Read 5:8. This does not mean that only the sinless get to go to heaven. If that were the case, no one would go. It means to have "unmixed" intentions, to deal with God and others with transparent, unhypocritical openness about your own sins and problems.

The world says to keep your agenda hidden, put on a front, don't let people know who you really are and what you really struggle with. That's how you stay in control. Unfortunately, many Christians relate this way with others and with God. But people who live this way wind up self-deceived and unable to relate to anyone with genuine openness. When you relate openly with God and others, he gives you more intimacy with him and more insight into his ways (Ps. 51:6).


Read 5:9. This has nothing to do with passive appeasement ("peace-lovers"): avoiding conflict through compromise. Biblical peacemaking is helping to restore genuine unity between two alienated parties by addressing the root issues which separated them.

To be a peacemaker means that I am willing to get involved with others in difficult ways to help bring about true relational harmony: to bring up another person's alienation from God; to apologize or confront when I am alienated from another person; to get involved and clarify the issues that separate two people.

This is right at the heart of what God does. He loves relational harmony, and he penetrates to the root issues of alienation so that it can be resolved. When you do this with him, you experience the satisfaction of changing people's views of God.

Persecuted for righteousness/Jesus' sake

Read 5:10-12. This is sometimes the result of being a peacemaker, because people don't always want peace. Sometimes the very people that you try to help in this way lash out the most because it exposes sin and pride that they don't want to deal with.

This means that you are unwilling to compromise truth or loyalty to Jesus for the sake of people's approval.

When this happens, it is actually possible for the Christian to experience God's peace and encouragement which rises above anything that man can say or do to you. This is what the prophets experienced when the nation rejected them for speaking the truth.


What is the Holy Spirit putting his finger on through this teaching? Ask him to show you a step of faith that will cooperate with the formation of this . . . 

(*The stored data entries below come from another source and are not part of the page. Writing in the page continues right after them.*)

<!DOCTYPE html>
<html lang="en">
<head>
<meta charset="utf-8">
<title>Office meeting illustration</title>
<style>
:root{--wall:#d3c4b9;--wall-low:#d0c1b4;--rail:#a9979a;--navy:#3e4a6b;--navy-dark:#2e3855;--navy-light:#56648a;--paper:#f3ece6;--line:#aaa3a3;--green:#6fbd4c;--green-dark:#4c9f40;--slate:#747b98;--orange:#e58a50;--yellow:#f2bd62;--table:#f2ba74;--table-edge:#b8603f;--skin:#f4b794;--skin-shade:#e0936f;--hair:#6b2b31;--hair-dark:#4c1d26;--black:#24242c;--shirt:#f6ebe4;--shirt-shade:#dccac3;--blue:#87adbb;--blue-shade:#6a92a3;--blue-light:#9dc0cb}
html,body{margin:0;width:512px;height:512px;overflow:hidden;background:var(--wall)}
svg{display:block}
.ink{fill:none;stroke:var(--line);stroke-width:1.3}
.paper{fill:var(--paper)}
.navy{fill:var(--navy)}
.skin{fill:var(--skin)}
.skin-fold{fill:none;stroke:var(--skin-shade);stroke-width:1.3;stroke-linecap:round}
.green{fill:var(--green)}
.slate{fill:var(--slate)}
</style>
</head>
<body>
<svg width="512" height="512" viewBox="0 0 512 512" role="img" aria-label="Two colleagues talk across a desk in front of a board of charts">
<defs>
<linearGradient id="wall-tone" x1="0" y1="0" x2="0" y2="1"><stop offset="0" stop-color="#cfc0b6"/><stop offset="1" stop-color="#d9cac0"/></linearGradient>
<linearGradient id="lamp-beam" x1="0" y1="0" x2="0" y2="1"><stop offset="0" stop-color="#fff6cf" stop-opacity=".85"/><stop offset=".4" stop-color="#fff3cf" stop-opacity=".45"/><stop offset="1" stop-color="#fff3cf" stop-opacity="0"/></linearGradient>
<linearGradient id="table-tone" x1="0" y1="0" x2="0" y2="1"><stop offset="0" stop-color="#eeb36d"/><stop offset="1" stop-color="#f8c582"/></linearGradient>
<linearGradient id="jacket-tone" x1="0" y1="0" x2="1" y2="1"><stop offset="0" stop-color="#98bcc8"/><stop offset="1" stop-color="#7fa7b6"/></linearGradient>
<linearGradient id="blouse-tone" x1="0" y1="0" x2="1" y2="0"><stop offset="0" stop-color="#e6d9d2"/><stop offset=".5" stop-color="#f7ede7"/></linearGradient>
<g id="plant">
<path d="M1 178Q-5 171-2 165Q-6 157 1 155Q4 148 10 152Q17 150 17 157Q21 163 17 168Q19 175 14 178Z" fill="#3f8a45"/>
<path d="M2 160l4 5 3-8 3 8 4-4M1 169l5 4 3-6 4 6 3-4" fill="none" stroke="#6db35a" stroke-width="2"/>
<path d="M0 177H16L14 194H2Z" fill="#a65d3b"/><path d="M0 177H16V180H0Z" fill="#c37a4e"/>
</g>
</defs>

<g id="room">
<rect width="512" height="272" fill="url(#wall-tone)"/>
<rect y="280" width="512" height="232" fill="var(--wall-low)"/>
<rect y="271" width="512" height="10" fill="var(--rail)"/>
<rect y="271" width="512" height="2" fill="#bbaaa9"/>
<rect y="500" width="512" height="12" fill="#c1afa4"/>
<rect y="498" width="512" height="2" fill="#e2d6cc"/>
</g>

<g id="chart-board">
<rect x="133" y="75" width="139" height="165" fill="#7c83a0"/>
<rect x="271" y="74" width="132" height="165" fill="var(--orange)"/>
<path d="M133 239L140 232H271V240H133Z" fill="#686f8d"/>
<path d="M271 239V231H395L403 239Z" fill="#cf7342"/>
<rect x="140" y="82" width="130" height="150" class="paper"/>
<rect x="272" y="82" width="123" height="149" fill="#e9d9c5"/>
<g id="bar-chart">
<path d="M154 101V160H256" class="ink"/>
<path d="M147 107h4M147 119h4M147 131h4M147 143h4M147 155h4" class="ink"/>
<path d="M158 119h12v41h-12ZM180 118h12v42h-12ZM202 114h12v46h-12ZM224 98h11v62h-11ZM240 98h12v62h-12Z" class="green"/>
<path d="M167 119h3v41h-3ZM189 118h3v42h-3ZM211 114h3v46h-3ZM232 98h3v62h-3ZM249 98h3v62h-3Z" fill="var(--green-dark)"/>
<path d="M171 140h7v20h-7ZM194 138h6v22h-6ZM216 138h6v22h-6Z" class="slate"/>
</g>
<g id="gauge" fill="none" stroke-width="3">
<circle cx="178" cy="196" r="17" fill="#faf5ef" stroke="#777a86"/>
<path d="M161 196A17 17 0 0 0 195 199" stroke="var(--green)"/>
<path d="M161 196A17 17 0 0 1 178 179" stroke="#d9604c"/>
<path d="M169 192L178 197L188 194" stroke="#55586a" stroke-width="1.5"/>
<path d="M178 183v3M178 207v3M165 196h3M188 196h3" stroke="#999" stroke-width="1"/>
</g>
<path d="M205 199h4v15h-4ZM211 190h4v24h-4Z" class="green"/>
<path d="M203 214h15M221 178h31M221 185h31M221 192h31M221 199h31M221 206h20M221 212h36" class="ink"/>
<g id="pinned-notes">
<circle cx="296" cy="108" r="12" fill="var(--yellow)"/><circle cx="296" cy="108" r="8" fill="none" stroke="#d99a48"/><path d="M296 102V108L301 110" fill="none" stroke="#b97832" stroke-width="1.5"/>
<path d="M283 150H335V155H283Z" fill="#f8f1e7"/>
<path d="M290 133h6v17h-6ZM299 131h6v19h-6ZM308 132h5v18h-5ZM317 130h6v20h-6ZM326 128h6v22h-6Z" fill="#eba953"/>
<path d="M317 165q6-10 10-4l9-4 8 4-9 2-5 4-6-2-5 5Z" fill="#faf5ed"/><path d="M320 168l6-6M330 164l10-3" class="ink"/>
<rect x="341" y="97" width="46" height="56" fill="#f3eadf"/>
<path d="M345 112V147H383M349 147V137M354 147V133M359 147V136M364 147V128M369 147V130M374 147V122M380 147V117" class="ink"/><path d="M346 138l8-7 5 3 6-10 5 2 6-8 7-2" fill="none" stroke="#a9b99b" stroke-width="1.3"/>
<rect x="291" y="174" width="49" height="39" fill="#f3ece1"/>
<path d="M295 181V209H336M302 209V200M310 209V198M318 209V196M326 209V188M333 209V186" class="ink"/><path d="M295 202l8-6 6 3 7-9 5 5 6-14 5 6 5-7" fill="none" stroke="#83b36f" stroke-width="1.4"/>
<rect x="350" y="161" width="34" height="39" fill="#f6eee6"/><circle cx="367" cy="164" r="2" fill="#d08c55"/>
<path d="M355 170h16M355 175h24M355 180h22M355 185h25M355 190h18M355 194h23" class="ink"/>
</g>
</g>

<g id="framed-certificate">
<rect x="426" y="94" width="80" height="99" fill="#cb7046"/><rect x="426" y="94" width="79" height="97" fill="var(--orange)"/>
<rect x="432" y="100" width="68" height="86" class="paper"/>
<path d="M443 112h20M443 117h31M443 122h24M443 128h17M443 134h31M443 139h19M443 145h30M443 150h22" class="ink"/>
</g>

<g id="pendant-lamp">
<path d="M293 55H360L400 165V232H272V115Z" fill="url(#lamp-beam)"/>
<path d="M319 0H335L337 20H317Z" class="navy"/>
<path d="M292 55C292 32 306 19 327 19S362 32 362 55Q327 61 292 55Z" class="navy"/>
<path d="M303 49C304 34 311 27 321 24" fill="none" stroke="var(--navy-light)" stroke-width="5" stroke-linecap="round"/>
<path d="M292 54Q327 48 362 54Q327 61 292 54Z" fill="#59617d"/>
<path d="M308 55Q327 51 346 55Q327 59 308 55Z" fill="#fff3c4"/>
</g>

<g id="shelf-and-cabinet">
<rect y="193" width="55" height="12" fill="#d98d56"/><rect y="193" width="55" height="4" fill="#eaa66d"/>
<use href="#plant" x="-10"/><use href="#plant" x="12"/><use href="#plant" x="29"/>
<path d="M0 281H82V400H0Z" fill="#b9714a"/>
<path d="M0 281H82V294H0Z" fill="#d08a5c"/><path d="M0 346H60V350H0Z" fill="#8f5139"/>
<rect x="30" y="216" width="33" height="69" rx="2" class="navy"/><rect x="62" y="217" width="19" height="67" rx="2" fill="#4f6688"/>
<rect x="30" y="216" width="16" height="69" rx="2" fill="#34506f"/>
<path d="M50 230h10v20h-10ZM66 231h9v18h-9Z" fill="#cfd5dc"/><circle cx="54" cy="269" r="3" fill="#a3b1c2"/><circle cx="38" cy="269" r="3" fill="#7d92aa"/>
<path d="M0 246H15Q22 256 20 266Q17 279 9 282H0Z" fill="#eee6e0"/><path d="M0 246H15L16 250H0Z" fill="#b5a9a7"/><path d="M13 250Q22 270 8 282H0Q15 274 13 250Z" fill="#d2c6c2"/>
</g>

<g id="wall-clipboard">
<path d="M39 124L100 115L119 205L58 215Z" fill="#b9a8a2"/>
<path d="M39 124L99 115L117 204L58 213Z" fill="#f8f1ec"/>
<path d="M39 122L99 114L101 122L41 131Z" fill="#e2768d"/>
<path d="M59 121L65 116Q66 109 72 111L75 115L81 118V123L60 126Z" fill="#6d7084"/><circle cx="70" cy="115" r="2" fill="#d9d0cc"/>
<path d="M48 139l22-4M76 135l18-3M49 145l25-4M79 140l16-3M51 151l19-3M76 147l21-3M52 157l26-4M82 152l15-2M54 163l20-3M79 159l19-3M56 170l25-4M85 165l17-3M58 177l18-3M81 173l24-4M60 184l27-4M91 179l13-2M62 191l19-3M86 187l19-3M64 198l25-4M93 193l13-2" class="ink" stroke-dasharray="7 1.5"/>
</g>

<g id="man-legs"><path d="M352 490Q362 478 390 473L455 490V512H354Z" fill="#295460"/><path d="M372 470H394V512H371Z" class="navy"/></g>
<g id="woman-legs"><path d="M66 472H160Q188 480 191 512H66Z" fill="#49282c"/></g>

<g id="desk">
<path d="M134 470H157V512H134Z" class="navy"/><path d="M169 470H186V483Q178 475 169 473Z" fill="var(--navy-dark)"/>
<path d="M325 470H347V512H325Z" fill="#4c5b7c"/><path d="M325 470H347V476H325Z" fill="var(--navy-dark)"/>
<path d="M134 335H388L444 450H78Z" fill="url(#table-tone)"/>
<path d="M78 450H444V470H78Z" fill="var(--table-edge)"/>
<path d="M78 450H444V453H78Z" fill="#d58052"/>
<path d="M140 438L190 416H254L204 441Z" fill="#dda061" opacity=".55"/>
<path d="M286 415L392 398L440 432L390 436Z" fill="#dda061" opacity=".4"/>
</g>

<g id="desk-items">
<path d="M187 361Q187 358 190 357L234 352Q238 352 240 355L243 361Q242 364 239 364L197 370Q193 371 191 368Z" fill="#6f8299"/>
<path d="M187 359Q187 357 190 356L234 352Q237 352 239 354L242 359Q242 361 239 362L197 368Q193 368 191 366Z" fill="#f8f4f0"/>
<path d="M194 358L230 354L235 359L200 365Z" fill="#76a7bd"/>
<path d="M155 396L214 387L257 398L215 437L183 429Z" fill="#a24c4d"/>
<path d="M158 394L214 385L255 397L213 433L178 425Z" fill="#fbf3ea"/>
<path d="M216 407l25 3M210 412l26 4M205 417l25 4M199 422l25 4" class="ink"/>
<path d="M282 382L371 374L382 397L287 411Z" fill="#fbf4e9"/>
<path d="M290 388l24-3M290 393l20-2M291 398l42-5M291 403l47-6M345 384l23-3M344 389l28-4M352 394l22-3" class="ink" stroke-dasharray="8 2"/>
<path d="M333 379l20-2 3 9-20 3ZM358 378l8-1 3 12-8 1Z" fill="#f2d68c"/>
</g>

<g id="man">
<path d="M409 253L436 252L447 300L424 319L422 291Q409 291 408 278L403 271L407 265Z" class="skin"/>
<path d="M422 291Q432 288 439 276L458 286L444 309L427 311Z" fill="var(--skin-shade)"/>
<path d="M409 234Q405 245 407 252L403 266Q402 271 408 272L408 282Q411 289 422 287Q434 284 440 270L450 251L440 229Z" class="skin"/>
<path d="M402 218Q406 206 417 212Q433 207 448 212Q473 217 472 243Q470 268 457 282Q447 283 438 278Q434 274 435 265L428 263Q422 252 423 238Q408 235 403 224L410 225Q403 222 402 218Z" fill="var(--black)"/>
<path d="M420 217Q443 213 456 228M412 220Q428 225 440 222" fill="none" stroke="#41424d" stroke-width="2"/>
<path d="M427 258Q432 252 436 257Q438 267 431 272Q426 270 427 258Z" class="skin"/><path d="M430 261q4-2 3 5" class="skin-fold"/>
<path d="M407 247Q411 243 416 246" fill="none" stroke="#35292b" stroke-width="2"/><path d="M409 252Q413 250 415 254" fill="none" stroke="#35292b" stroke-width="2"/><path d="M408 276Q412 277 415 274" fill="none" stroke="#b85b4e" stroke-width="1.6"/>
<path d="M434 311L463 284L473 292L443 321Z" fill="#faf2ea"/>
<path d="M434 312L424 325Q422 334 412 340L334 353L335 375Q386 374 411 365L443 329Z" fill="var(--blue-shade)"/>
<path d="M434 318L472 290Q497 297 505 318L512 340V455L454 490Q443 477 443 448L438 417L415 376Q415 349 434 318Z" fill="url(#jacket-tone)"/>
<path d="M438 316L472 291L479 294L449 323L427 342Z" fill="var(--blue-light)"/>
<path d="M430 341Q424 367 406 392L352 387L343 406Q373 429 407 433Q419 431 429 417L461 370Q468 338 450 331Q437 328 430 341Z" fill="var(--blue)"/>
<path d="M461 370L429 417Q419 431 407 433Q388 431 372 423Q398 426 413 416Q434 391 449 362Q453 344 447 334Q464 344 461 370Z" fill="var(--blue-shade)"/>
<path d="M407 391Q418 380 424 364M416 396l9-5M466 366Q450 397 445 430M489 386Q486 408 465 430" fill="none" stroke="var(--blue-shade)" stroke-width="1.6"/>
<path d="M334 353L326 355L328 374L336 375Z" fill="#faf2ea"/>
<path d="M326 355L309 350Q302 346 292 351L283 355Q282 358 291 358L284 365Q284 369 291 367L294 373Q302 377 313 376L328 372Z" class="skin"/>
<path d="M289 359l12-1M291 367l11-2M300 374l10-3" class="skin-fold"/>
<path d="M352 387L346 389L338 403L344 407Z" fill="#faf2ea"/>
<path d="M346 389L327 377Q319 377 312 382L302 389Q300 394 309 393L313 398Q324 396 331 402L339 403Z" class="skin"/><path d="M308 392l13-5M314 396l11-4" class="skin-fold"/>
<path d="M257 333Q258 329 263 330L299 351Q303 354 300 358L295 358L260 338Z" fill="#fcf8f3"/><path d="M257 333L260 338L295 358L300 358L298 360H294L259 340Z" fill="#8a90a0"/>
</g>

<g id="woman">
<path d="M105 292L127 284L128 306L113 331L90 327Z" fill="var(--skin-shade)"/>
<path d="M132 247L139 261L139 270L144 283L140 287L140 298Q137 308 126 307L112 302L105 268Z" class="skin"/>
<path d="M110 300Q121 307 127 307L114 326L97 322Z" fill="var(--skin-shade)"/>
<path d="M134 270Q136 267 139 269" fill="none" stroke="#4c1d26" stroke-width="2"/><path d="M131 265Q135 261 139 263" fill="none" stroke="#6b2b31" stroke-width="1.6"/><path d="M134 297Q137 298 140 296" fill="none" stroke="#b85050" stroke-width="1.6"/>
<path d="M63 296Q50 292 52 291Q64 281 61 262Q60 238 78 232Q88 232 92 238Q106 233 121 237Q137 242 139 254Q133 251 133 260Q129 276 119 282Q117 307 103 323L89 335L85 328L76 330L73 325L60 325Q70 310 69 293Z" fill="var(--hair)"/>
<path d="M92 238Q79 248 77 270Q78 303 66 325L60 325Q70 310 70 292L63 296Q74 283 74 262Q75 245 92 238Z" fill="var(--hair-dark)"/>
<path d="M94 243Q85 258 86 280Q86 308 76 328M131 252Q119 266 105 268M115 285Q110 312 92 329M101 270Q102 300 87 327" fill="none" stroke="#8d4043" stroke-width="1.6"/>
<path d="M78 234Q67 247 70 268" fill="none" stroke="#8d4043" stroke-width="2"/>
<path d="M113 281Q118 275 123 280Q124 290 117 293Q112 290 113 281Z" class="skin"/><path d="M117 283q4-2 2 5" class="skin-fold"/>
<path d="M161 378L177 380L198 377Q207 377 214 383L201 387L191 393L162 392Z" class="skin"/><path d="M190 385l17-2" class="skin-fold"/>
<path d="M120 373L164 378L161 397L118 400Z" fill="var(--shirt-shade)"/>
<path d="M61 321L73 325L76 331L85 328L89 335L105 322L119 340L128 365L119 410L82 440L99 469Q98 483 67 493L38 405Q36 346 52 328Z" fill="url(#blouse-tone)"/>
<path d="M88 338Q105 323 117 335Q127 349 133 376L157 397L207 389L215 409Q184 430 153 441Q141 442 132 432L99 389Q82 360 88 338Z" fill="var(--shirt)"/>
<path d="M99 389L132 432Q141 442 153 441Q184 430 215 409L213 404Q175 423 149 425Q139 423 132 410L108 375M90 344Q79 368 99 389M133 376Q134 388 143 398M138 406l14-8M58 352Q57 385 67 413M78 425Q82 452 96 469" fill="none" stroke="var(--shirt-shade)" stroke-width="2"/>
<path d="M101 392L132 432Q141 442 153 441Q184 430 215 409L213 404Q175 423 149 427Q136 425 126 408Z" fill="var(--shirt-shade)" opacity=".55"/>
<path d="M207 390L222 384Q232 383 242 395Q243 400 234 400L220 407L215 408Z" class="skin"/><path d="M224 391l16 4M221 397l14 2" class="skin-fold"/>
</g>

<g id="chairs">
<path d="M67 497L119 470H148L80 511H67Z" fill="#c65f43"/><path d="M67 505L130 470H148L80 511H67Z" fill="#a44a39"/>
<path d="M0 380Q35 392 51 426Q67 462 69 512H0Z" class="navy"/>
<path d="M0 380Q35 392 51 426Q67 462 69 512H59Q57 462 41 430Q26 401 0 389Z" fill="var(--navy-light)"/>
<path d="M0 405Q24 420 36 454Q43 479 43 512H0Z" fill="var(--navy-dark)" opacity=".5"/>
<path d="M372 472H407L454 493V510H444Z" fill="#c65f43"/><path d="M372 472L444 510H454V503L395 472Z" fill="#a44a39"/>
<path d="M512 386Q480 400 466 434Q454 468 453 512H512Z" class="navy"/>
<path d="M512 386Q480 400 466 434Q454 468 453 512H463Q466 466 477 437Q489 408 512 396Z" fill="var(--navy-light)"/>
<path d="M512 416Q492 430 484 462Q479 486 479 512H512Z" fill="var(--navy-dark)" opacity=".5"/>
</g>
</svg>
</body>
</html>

[1] " Makarios . . . describes that joy which has its secret within itself, that joy which is serene and untouchable, and self-contained, that joy which is completely independent of all the chances and changes of life." William Barclay, The Gospel of Matthew, Vol. 1 (Philadelphia: Westminster Press, 1958), p.84.